Lois Winston said...

Sue Ann, all I can say is OUCH!

Jeff, only Superman would have been able to save you in that situation, but besides keeping a calendar, you have to remember to jot down engagements and look at the calendar everyday!

Coco, misery does love company. Keeps us from feeling totally foolish and irresponsible!

Anne Kemp said...

It's a delicate balance, isn't it? I love the moments when we are able to catch the ball as it bounces :)

Great blog - I completely understand and can sympathize with you!

Cindy Sample said...

HI Lois. Thanks for sharing. I have calendars and lists but as you mentioned, we actually need to look at them in a timely manner. I remember one time when my kids were in day care, my husband and I each thought we were supposed to pick up dinner.

We ended up with two buckets of chicken. But no kids.

I can't believe I'm sharing this. They survived our parenting, thank goodness!

jennymilch said...

I definitely do, and moreover I live in horror that I *might* drop a ball. I co-op at my son's preschool and if we're late, twenty kids and their rushing-to-work-or-workout moms can't be let into the classroom. What if I forgot? I teach on a very erratic schedule, what if I forgot a workshop, or worse where one was supposed to be held? And the list goes on. Very glad you have your lifesaver! Hey, and um, don't forget about the panel on May 20th ;)

Deborah Sharp said...

Lois, you've described my life ... down to that blank stare while the brain cells remain AWOL. I can't claim to do half the stuff you do, but I'm still feeling over-scheduled and over-stressed many days. It's modern life, I guess ... and my rapidly advancing age!

Kathleen Kaska said...

This is so true, Lois. After reading your post, I went out and brought a brand new, BIGGER calendar so I don't have to put on my reading glasses to see what I've written.

Kate Gallison said...
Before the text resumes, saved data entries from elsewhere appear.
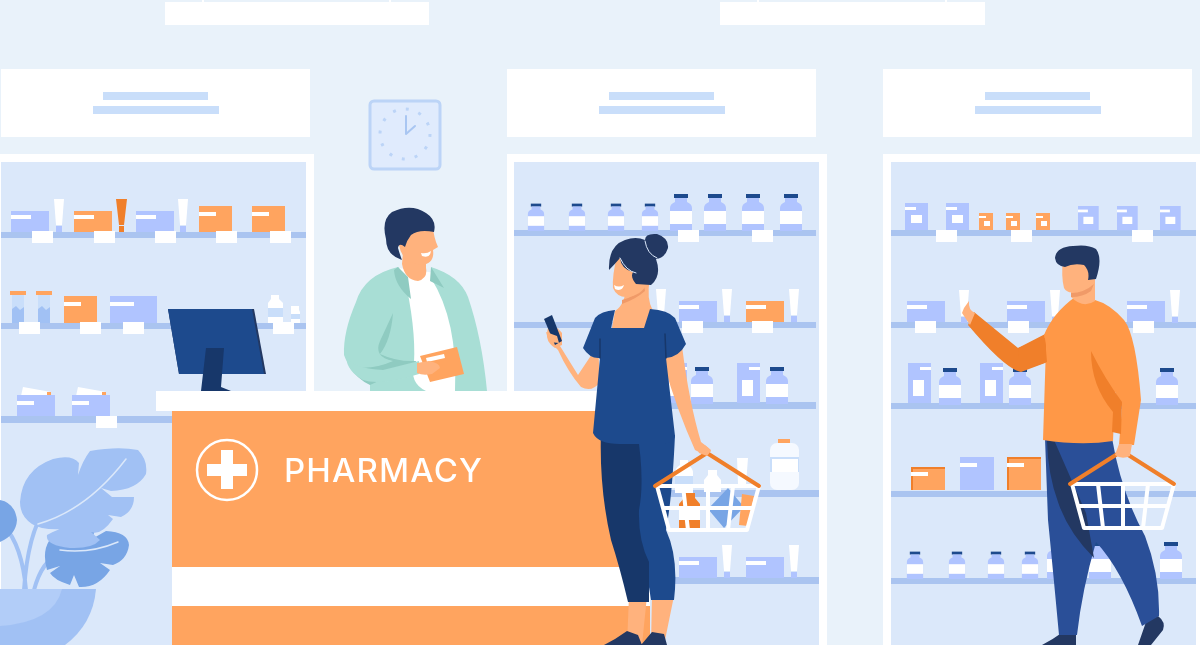
<!DOCTYPE html>
<html lang="en">
<head>
<meta charset="utf-8">
<title>Pharmacy interior</title>
<style>
:root{--wall:#e9f2fa;--inner:#dbe8fa;--shelf:#aac4f0;--bar:#c9defa;--lilac:#b0c4ff;--orange:#ffa45f;--deep:#f07f2a;--sweater:#ff9847;--navy:#233862;--ink:#17376a;--blue:#1d4a8d;--jeans:#2a4f98;--skin:#ffb27d;--shade:#f09a68;--mint:#a8ded5;--mint-dark:#8fcbc1;--leaf:#a1c1f4;--leaf-dark:#78a5e5;--white:#fff}
html,body{margin:0;height:100%;overflow:hidden;background:var(--wall)}
svg{display:block;width:1200px;height:645px}
.white{fill:var(--white)}.inner{fill:var(--inner)}.shelf{fill:var(--shelf)}.bar{fill:var(--bar)}.lilac{fill:var(--lilac)}.orange{fill:var(--orange)}.deep{fill:var(--deep)}.sweater{fill:var(--sweater)}.navy{fill:var(--navy)}.ink{fill:var(--ink)}.blue{fill:var(--blue)}.jeans{fill:var(--jeans)}.skin{fill:var(--skin)}.shade{fill:var(--shade)}.mint{fill:var(--mint)}.mint-dark{fill:var(--mint-dark)}.leaf{fill:var(--leaf)}.leaf-dark{fill:var(--leaf-dark)}
.line{fill:none;stroke-linecap:round;stroke-linejoin:round}
.sign-text{font:500 33px Inter,"Open Sans",sans-serif;fill:var(--white)}
</style>
</head>
<body>
<svg viewBox="0 0 1200 645" role="img" aria-label="Pharmacist at a counter and two customers with baskets">
<defs>
<g id="header"><rect class="white" width="309" height="68"/><rect class="bar" x="102" y="23" width="105" height="8"/><rect class="bar" x="92" y="37" width="126" height="8"/></g>
<g id="bottle"><rect class="blue" x="-7" y="-37" width="14" height="4"/><path class="lilac" d="M-6-33H6V-29Q11-27 11-23V0H-11V-23Q-11-27-6-29Z"/><rect class="white" x="-11" y="-20" width="22" height="13"/></g>
<g id="vial"><use href="#bottle" transform="scale(.74)"/></g>
<g id="tube"><path class="white" d="M-5-33H5L3-7H-3Z"/><rect class="lilac" x="-3" y="-6" width="6" height="6"/></g>
<g id="box"><rect class="lilac" width="38" height="21"/><rect class="white" y="4" width="20" height="4"/></g>
<g id="obox"><rect class="orange" width="38" height="21"/><rect class="white" y="4" width="20" height="4"/></g>
<g id="carton"><rect class="lilac" width="23" height="27"/><rect class="white" y="4" width="11" height="3"/><rect class="white" x="6" y="12" width="11" height="8"/></g>
<g id="ocarton"><rect class="orange" width="14" height="17"/><rect class="white" y="3" width="7" height="2"/><rect class="white" x="5" y="8" width="6" height="5"/></g>
<g id="tall"><rect class="lilac" width="23" height="40"/><rect class="white" x="5" y="17" width="11" height="16"/><rect class="white" x="12" y="4" width="11" height="3"/></g>
<rect id="tag" class="white" width="21" height="12"/>
<g id="jar"><rect class="orange" x="-8" y="-32" width="16" height="4"/><rect class="bar" x="-6" y="-28" width="12" height="28"/><path class="leaf" d="M-6-14l4-3 4 4 4-3V0H-6Z"/></g>
<g id="pack"><path class="white" d="M4 1l2-9 28 5-2 8Z"/><rect class="orange" x="30" y="-3" width="4" height="5"/><rect class="lilac" width="38" height="21"/><rect class="white" y="6" width="17" height="4"/></g>
<g id="basket-frame" class="line" stroke="#fff" stroke-width="4"><path d="M2 33H104L92 77H14ZM8 55H98M28 33l5 44M53 33V77M78 33l-5 44"/></g>
<path id="handle" class="line" stroke="#f07f2a" stroke-width="4" d="M0 33L52 0L104 33"/>
</defs>

<rect width="1200" height="645" fill="#e9f2fa"/>
<g id="lamps" class="white"><rect x="165" y="2" width="264" height="23"/><rect x="720" y="2" width="265" height="23"/><path d="M202 0h2v2h-2ZM389 0h2v2h-2ZM757 0h2v2h-2ZM945 0h2v2h-2Z"/></g>
<use href="#header" x="1" y="69"/><use href="#header" x="507" y="69"/><use href="#header" x="883" y="69"/>

<g id="clock"><rect x="370" y="101" width="70" height="68" rx="4" fill="#e0ebfd" stroke="#bcd4f7" stroke-width="3"/><circle cx="405" cy="134" r="25" fill="none" stroke="#bcd4f7" stroke-width="3" stroke-dasharray="3 10.1"/><path class="line" stroke="#a9c6f2" stroke-width="2" d="M406 116V134L415 126"/></g>

<g id="cabinets"><path class="white" d="M0 154H314V645H0ZM507 154H827V645H507ZM883 154H1200V645H883Z"/><path class="inner" d="M1 162H306V645H1ZM514 162H819V645H514ZM891 162H1196V645H891Z"/>
<path class="shelf" d="M1 232H306v6H1ZM1 323H306v6H1ZM1 416H306v7H1ZM514 230H816v6H514ZM514 322H816v6H514ZM514 402H816v7H514ZM514 490H819v7H514ZM514 577H819v7H514ZM891 230H1196v6H891ZM891 322H1196v6H891ZM891 403H1196v6H891ZM891 491H1196v6H891ZM891 578H1196v6H891Z"/></g>

<g id="left-goods">
<use href="#box" x="11" y="211"/><use href="#tube" x="59" y="232"/><use href="#obox" x="74" y="211"/><path class="deep" d="M116 199h11l-3 26h-5ZM119 226h5v6h-5Z"/><use href="#box" x="136" y="211"/><use href="#tube" x="183" y="232"/>
<path class="orange" d="M199 206h33v26h-33ZM252 206h33v26h-33Z"/><path class="white" d="M199 212h17v4h-17ZM252 212h17v4h-17Z"/>
<use href="#tag" x="32" y="231"/><use href="#tag" x="94" y="231"/><use href="#tag" x="155" y="231"/><use href="#tag" x="216" y="231"/><use href="#tag" x="270" y="231"/>
<use href="#jar" x="18" y="323"/><use href="#jar" x="44" y="323"/><rect class="orange" x="64" y="296" width="33" height="27"/><rect class="white" x="64" y="302" width="17" height="4"/><rect class="lilac" x="110" y="296" width="47" height="27"/><rect class="white" x="110" y="302" width="24" height="4"/>
<path class="white" d="M271 295h8v4l4 4v20h-15v-20l3-4ZM291 306h8v4l1 2v11h-9Z"/><path class="bar" d="M268 308h15v9h-15ZM291 314h9v5h-9Z"/>
<use href="#tag" x="19" y="322"/><use href="#tag" x="80" y="322"/><use href="#tag" x="123" y="322"/><use href="#tag" x="273" y="322"/>
<use href="#pack" x="17" y="395"/><use href="#pack" x="72" y="395"/><use href="#tag" x="96" y="416"/>
</g>

<g id="middle-goods">
<use href="#vial" x="536" y="231"/><use href="#vial" x="577" y="231"/><use href="#vial" x="616" y="231"/><use href="#vial" x="650" y="231"/><use href="#bottle" x="681" y="231"/><use href="#bottle" x="715" y="231"/><use href="#bottle" x="753" y="231"/><use href="#bottle" x="791" y="231"/>
<use href="#tag" x="678" y="230"/><use href="#tag" x="752" y="230"/>
<use href="#tube" x="661" y="322"/><use href="#box" x="679" y="301"/><use href="#tube" x="727" y="322"/><use href="#obox" x="746" y="301"/><use href="#tube" x="794" y="322"/><use href="#tag" x="682" y="321"/><use href="#tag" x="752" y="321"/>
<use href="#tall" x="664" y="363"/><use href="#bottle" x="702" y="404"/><use href="#tall" x="737" y="363"/><use href="#bottle" x="777" y="404"/>
<rect class="orange" x="778" y="439" width="12" height="5"/><rect x="770" y="443" width="29" height="47" rx="7" fill="#f5f9ff"/><rect class="bar" x="770" y="457" width="29" height="15"/><rect class="white" x="772" y="459" width="26" height="13"/>
<use href="#box" x="679" y="557"/><use href="#tube" x="727" y="578"/><use href="#box" x="746" y="557"/><use href="#tube" x="794" y="578"/>
</g>

<g id="right-goods">
<use href="#carton" x="905" y="203"/><use href="#carton" x="946" y="203"/><use href="#ocarton" x="979" y="213"/><use href="#ocarton" x="1006" y="213"/><use href="#ocarton" x="1036" y="213"/><use href="#carton" transform="translate(1078 206) scale(.9)"/><use href="#carton" transform="translate(1117 206) scale(.9)"/><use href="#carton" transform="translate(1160 206) scale(.9)"/>
<use href="#tag" x="936" y="230"/><use href="#tag" x="1011" y="230"/><use href="#tag" x="1132" y="230"/>
<use href="#box" x="907" y="301"/><use href="#tube" x="964" y="323"/><use href="#box" x="1007" y="301"/><use href="#tube" x="1055" y="323"/><use href="#box" x="1127" y="301"/><use href="#tube" x="1175" y="323"/><use href="#tag" x="915" y="321"/><use href="#tag" x="1008" y="321"/><use href="#tag" x="1133" y="321"/>
<use href="#tall" x="908" y="363"/><use href="#bottle" x="950" y="405"/><use href="#tall" x="980" y="363"/><use href="#bottle" x="1020" y="405"/><use href="#bottle" x="1167" y="405"/>
<path class="deep" d="M911 467h34v23h-34ZM1007 457h34v33h-34Z"/><path class="orange" d="M913 469h32v21h-32ZM1009 459h32v31h-32Z"/><rect class="lilac" x="960" y="457" width="34" height="33"/><path class="white" d="M911 472h17v4h-17ZM960 463h17v4h-17ZM1007 463h17v4h-17Z"/>
<use href="#vial" x="915" y="579"/><use href="#vial" x="957" y="579"/><use href="#vial" x="996" y="579"/><use href="#vial" x="1030" y="579"/><use href="#bottle" x="1058" y="579"/><use href="#bottle" x="1100" y="579"/><use href="#bottle" x="1171" y="579"/>
</g>

<g id="plant">
<path class="line" stroke="#a1c1f4" stroke-width="4" d="M26 590Q22 545 4 526M24 590Q28 530 48 505M34 590Q42 560 60 554"/>
<path class="leaf-dark" d="M0 500Q15 503 17 520Q16 535 0 542ZM49 541Q70 528 95 530L92 539L106 531Q128 532 129 545Q127 560 113 565L100 563L110 570Q98 588 79 587L74 575L70 585Q54 580 50 573L60 566L47 570Q42 552 49 541Z"/>
<path class="leaf" d="M20 502Q22 470 53 459Q72 454 79 463L78 475Q83 460 90 451Q118 446 138 450Q148 460 146 474Q137 490 111 491L101 488L112 497H134Q134 511 121 517L108 515L113 519Q101 536 91 532L100 540Q92 549 70 548Q45 545 47 535Q62 526 74 528Q44 532 32 524Q20 516 20 502Z"/>
<path class="line" stroke="#dbe8fa" stroke-width="1.5" d="M38 524Q87 510 126 459M60 550Q90 554 118 542"/>
<path class="leaf" d="M0 589H96Q93 624 65 645H0Z"/><path d="M0 589H62Q54 622 0 626Z" fill="#b2cdf8"/>
</g>

<g id="pharmacist">
<path class="white" d="M398 268L436 273L457 300L459 391H400Z"/>
<path class="skin" d="M404 240L426 258V268Q428 278 418 281Q405 280 402 264Z"/>
<path class="skin" d="M399 228L432 222Q434 239 438 247L433 250Q435 264 421 265Q402 263 399 245Z"/>
<path class="white" d="M421 253Q427 254 431 251Q430 259 422 256Z"/>
<path class="navy" d="M402 260Q386 255 386 239Q381 220 392 212Q411 203 426 213Q437 220 434 232Q419 229 411 235Q407 240 405 247Q399 242 398 248Q400 255 402 260Z"/>
<path class="mint" d="M398 267Q364 275 356 302Q343 332 344 355Q349 371 370 373V391H426Q409 383 414 363Q416 327 404 275Z"/>
<path class="mint" d="M431 267Q460 276 468 297Q482 338 487 391H455Q458 321 431 278Z"/>
<path class="mint-dark" d="M393 313Q391 340 380 354Q397 362 416 361L414 371Q392 374 370 385Q357 379 349 366Q371 371 393 361Q373 357 380 341ZM398 267L408 277L411 299Q395 286 394 270ZM431 267L444 288L430 281Z"/>
<path class="mint" d="M346 357Q355 369 383 370L419 361V374Q380 386 363 380Q347 371 346 357Z"/>
<path class="orange" d="M420 356L457 347L464 374L430 382Z"/><path class="white" d="M426 358L444 354L445 358L427 362Z"/>
<path class="skin" d="M417 363L429 361Q440 363 440 368L432 374Q423 376 417 373Z"/>
</g>

<g id="counter">
<path class="navy" d="M168 309H254L266 374H179Z"/><path class="blue" d="M168 309H252L264 374H179Z"/><path class="ink" d="M206 348H224L221 387L231 391H201Z"/>
<rect class="orange" x="172" y="405" width="478" height="240"/><rect class="white" x="156" y="391" width="478" height="20"/><rect class="white" x="172" y="567" width="478" height="39"/>
<circle cx="227" cy="470" r="30" fill="none" stroke="#fff" stroke-width="2.5"/><path class="white" d="M221 450h12v14h14v12h-14v13h-12v-13h-14v-12h14Z"/>
<text class="sign-text" x="284" y="482" textLength="198">PHARMACY</text>
</g>

<g id="customer-with-phone">
<path class="skin" d="M629 596H647L642 645H627ZM652 596H674L664 645H651Z"/>
<path class="navy" d="M604 645Q616 639 627 631L638 635L642 645ZM641 645L652 632L664 634L667 645Z"/>
<path class="blue" d="M632 435H675Q672 500 666 530Q679 558 674 600H651Q642 540 634 515Z"/>
<path class="ink" d="M601 430H637Q645 480 639 510Q638 540 649 562V602H628Q620 568 611 540Q599 488 601 430Z"/>
<path class="skin" d="M598 345L578 375L560 346L548 333L549 341L558 350Q568 372 581 387Q592 393 600 382Z"/>
<path class="skin" d="M548 328Q555 324 562 333V345L555 348Q544 341 548 328Z"/>
<path class="ink" d="M544 319L552 315L562 341L555 345Z"/>
<path class="skin" d="M546 332L557 336L559 343L549 342Z"/>
<path class="skin" d="M664 350L682 346Q689 402 701 442L711 450L707 456L695 450Q677 410 664 365Z"/>
<path class="skin" d="M626 284L650 278Q646 299 653 311L650 328H612L615 311Q626 304 626 284Z"/><path class="shade" d="M622 300Q637 296 644 286L645 291Q636 299 622 304Z"/>
<path class="skin" d="M617 256Q612 276 613 288Q618 300 633 296Q647 291 648 277L643 258Z"/><path class="white" d="M614 285Q619 288 624 285Q622 292 615 289Z"/>
<path class="navy" d="M609 270Q608 246 625 240Q636 236 645 240Q645 233 657 234Q669 238 668 248Q665 258 656 259Q662 276 651 285L636 284Q630 277 633 272Q621 269 620 258Q615 264 609 270Z"/>
<path class="line" stroke="#dbe8fa" stroke-width="1" d="M620 258Q626 271 636 273M645 241Q647 254 657 258"/>
<path class="blue" d="M615 310Q601 311 595 318L583 348Q590 359 600 358L593 433Q598 444 620 444H665Q675 441 675 436L666 358Q679 357 686 344L675 318Q668 310 650 309L644 328H611Z"/>
<path class="line" stroke="#17376a" stroke-width="1.5" d="M600 339V358M665 334L666 358"/>
<g id="phone-basket"><path class="white" d="M680 460h8v5q5 3 5 8v20h-18v-20q0-5 5-8ZM708 470h9v5l4 5v12h-17v-12l4-5ZM737 458h11l-2 26h-8Z"/><path class="bar" d="M675 476h18v9h-18Z"/><path class="deep" d="M684 493h11v5l5 6v24h-21v-24l5-6Z"/><path class="white" d="M679 507h21v13h-21Z"/><path class="leaf-dark" d="M708 509L728 488L744 507L724 528Z"/><path class="orange" d="M742 494l12 2-6 30-9-1Z"/><use href="#basket-frame" x="655" y="453"/><use href="#handle" x="655" y="453"/></g>
<path class="skin" d="M696 446Q703 440 711 451L707 456L699 453Z"/>
</g>

<g id="customer-at-shelf">
<path class="navy" d="M1042 645Q1052 640 1063 632L1076 634V645ZM1138 645L1146 622L1158 616Q1166 622 1163 630L1151 645Z"/>
<path class="jeans" d="M1045 438H1112Q1121 492 1145 536Q1160 575 1159 616L1142 626Q1122 570 1096 542Q1082 590 1077 635H1059Q1052 560 1048 520Z"/>
<path class="navy" d="M1047 441L1054 440L1086 513L1094 558Q1068 532 1058 502Q1048 475 1047 441Z"/>
<path class="deep" d="M974 312L1018 348L1051 331L1053 360L1021 372Q1005 369 968 325Z"/>
<path class="skin" d="M975 313L970 325L962 313L964 308L969 301Q968 310 975 313Z"/>
<path class="sweater" d="M1075 297Q1053 313 1044 335L1046 346L1043 440Q1082 446 1113 441L1115 392L1122 407L1119 445H1134L1141 400Q1136 335 1124 320Q1110 304 1095 300Z"/>
<path class="deep" d="M1091 351Q1091 386 1113 412L1112 432L1121 434L1122 402Q1105 379 1091 351ZM1045 338L1018 348L1020 371L1047 362Z"/>
<path class="skin" d="M1071 280L1095 273V301Q1083 309 1071 297Z"/><path class="shade" d="M1071 293Q1084 293 1094 284L1091 291Q1083 297 1071 297Z"/>
<path class="skin" d="M1063 260Q1061 276 1064 288Q1068 295 1079 291Q1091 289 1095 278L1098 262L1086 256Z"/>
<path class="navy" d="M1055 258Q1056 247 1073 246Q1088 244 1096 249Q1103 258 1096 279L1088 280Q1090 271 1084 265Q1073 263 1065 267Q1056 266 1055 258Z"/>
<use href="#basket-frame" x="1070" y="451"/><use href="#handle" x="1070" y="451"/>
<path class="skin" d="M1119 444H1132L1130 456Q1122 460 1115 455Z"/>
</g>
</svg>
</body>
</html>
I have a vague feeling of having forgotten something most of the time. Once I dreamt I misplaced my baby. Usually it's something like dinner engagements, art openings or symphony tickets. I don't think I've forgotten anything career-related lately. Have I? Do you guys know of someplace I'm supposed to be? *dithers helplessly*